K. Middleton, M. Coniglio, S. K. Frape

The Middle Ordovician in the subsurface of southwestern Ontario consists of the Trenton-Black River groups. In this transgressive succession of bioclastic carbonates, hydrocarbon production occurs where normally nonporous limestones have been fractured, solution enhanced, and dolomitized. Stylolite-fracture relationships indicate syncompactional fracturing. Migration of solutions along fractures and adjacent grainstone beds resulted in two types of pore space: Solution-enhanced fracture porosity and pinpoint to vuggy porosity in grainstone beds. Dolomitization of these limestones in the vicinity of fractures produced massive replacive dolomite and saddle dolomite cement partially occluding porosity. Adjacent limestone contains disseminated dolomite crystals. Both fracture related dolomite types are nonluminescent whereas the disseminated dolomite displays an intricate luminescent zonation. Following saddle dolomite precipitation, the remaining pore space was partially to completely occluded by sulfides, sparry calcite, and anhydrite.

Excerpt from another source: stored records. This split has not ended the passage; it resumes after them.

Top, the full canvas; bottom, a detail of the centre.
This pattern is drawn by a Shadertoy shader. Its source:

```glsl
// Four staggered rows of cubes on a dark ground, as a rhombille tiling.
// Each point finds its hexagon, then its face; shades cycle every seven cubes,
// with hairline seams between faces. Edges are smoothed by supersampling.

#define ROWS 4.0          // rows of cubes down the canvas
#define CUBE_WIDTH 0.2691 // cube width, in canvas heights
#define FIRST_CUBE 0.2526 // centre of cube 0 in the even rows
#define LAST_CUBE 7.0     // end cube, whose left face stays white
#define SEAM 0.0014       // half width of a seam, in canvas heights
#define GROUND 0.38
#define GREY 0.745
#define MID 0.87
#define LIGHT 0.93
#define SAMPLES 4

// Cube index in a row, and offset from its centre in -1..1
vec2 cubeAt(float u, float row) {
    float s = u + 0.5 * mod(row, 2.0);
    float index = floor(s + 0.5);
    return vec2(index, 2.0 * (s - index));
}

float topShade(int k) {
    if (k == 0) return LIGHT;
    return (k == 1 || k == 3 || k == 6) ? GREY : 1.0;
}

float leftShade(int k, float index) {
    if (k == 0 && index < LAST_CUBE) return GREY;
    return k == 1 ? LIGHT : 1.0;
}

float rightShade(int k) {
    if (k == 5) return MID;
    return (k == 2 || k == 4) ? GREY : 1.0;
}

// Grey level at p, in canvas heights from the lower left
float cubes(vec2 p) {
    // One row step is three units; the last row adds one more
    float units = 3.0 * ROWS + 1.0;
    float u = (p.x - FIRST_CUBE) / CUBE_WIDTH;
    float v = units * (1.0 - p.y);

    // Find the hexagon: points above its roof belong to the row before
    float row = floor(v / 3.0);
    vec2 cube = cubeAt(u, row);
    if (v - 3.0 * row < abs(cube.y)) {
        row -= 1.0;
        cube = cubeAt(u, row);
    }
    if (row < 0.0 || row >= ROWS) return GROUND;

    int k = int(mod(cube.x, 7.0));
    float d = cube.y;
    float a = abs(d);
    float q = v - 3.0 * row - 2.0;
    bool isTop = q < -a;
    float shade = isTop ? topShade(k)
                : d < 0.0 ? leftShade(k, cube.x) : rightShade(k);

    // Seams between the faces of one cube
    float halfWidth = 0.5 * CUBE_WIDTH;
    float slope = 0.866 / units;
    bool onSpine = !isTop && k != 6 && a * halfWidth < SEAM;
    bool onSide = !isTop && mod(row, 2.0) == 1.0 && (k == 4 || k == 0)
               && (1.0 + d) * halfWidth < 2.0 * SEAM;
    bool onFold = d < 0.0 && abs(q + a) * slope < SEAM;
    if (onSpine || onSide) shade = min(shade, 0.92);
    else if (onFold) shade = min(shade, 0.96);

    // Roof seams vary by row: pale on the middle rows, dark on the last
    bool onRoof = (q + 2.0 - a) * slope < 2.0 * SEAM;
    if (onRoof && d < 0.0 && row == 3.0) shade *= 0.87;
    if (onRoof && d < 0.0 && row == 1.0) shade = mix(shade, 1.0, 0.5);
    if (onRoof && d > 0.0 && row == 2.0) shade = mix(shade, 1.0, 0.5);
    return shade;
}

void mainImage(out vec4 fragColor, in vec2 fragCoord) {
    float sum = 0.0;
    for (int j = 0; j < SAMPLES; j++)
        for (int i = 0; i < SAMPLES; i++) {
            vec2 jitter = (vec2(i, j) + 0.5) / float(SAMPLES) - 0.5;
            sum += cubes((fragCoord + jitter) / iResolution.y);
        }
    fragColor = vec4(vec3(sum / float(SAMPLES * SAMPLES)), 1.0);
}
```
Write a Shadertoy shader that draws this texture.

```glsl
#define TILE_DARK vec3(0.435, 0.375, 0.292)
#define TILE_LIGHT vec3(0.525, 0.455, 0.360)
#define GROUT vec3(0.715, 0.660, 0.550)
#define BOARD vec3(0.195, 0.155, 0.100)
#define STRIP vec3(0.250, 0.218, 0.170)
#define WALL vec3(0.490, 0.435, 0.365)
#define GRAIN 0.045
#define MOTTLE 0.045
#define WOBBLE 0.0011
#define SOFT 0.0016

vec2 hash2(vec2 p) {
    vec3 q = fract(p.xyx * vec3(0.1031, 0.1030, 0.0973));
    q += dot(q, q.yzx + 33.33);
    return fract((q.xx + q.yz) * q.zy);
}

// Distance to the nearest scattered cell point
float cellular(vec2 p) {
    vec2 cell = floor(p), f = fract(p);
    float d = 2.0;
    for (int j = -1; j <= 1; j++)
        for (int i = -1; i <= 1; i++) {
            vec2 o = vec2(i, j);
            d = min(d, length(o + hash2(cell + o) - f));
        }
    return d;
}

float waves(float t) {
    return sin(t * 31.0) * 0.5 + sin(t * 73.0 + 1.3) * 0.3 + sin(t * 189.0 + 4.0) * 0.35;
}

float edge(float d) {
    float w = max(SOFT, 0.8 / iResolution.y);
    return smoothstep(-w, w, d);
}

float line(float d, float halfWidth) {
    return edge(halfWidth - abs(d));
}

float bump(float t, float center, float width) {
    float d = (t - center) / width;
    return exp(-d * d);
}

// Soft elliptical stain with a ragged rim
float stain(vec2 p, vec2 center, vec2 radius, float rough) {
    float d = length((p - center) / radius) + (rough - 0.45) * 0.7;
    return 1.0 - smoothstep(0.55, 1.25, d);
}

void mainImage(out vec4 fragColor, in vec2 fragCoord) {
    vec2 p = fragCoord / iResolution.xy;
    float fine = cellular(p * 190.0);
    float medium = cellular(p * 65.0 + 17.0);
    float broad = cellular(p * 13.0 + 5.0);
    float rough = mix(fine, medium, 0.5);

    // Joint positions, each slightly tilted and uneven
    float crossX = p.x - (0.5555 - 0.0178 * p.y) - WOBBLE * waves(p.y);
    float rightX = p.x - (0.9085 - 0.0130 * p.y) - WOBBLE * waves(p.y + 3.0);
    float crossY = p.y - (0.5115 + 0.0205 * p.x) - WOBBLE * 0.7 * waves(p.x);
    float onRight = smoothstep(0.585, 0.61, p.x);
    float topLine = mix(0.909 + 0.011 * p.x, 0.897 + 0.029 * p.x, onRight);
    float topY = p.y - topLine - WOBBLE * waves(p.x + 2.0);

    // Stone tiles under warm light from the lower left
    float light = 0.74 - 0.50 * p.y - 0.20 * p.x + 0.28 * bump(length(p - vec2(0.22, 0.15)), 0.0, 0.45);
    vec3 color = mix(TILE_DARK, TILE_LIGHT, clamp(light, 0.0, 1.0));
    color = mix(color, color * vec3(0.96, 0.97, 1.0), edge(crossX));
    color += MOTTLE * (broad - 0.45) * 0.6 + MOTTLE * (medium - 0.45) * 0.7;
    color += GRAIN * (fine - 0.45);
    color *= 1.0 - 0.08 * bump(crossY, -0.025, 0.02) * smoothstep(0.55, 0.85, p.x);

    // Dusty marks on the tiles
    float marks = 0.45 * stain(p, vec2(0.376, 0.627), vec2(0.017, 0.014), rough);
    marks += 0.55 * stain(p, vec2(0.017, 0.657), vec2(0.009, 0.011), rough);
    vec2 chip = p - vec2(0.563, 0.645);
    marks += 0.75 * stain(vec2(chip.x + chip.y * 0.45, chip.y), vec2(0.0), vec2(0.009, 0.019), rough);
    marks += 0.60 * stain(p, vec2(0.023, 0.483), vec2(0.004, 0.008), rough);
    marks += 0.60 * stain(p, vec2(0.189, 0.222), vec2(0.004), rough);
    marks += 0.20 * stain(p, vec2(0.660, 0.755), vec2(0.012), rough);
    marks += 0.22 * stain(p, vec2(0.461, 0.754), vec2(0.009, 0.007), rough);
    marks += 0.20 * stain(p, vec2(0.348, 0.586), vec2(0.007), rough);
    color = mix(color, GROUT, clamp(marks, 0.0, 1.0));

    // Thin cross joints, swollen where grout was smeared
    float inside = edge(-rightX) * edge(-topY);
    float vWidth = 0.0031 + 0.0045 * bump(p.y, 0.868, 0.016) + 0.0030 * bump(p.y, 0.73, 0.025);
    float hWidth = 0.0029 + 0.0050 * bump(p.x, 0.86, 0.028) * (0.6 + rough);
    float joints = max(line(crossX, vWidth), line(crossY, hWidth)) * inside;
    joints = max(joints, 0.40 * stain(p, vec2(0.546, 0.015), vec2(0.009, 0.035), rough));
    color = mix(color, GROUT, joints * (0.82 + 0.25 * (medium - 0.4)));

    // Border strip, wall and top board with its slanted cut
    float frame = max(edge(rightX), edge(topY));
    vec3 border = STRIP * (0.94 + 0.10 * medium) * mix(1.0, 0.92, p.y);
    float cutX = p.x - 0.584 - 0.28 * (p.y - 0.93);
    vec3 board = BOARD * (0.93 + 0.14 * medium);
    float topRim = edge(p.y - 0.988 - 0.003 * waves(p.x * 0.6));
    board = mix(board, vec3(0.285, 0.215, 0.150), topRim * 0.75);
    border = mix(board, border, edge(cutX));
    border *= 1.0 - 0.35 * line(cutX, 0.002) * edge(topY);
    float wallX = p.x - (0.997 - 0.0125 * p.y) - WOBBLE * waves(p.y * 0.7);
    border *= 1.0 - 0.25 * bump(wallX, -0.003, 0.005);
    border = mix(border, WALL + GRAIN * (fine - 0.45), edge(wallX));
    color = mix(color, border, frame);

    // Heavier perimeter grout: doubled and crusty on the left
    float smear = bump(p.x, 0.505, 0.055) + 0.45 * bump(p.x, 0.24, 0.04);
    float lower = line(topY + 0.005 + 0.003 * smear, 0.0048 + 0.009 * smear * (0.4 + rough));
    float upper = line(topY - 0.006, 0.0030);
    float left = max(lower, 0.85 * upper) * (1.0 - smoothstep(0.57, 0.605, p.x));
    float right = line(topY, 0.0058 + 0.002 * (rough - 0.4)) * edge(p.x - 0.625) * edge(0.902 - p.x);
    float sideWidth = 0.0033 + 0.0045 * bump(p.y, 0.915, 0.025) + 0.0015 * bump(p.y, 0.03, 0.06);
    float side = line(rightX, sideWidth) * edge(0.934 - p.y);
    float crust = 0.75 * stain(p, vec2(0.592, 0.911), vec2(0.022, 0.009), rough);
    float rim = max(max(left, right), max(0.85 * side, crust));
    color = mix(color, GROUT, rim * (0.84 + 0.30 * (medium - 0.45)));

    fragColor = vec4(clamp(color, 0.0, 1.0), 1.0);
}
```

Dolomite-late sparry calcite relationships include: (1) concomitant replacement by calcite of zones within saddle dolomite, massive replacive dolomite or disseminated dolomite, (2) corroded saddle dolomite crystal faces, overlain by calcite, and (3) unaltered saddle dolomite terminations abutting sparry calcite. Dedolomitization of saddle dolomite, in the first relationship above, varies between partial replacement of less stable ferroan zones to nearly complete replacement of the entire crystal. The replacement calcite acquires the same sweeping extinction as the saddle dolomite. The ^dgr18O values of the fracture-related massive replacive dolomite, saddle dolomite, and sparry calcite vary between -8.0 and -10.4 per mil (PDB) and the ^dgr13C values vary between .5 and -0.2 per mil for dolomite and -0.8 and -2.9 per mil for sparry calcite. The similarity in isotopic signature for fracture-related dolomite and late calcite indicate dolomitization and dedolomitization occurred under comparable burial conditions. The common association of dolomite and calcite with late stage anhydrite suggests that fluctuations in the calcium sulfate saturation state of the brines may be responsible for the replacement of dolomite by calcite.

AAPG Search and Discovery Article #90998 AAPG Eastern Section Meeting, London, Ontario, Canada, September 10-12, 1990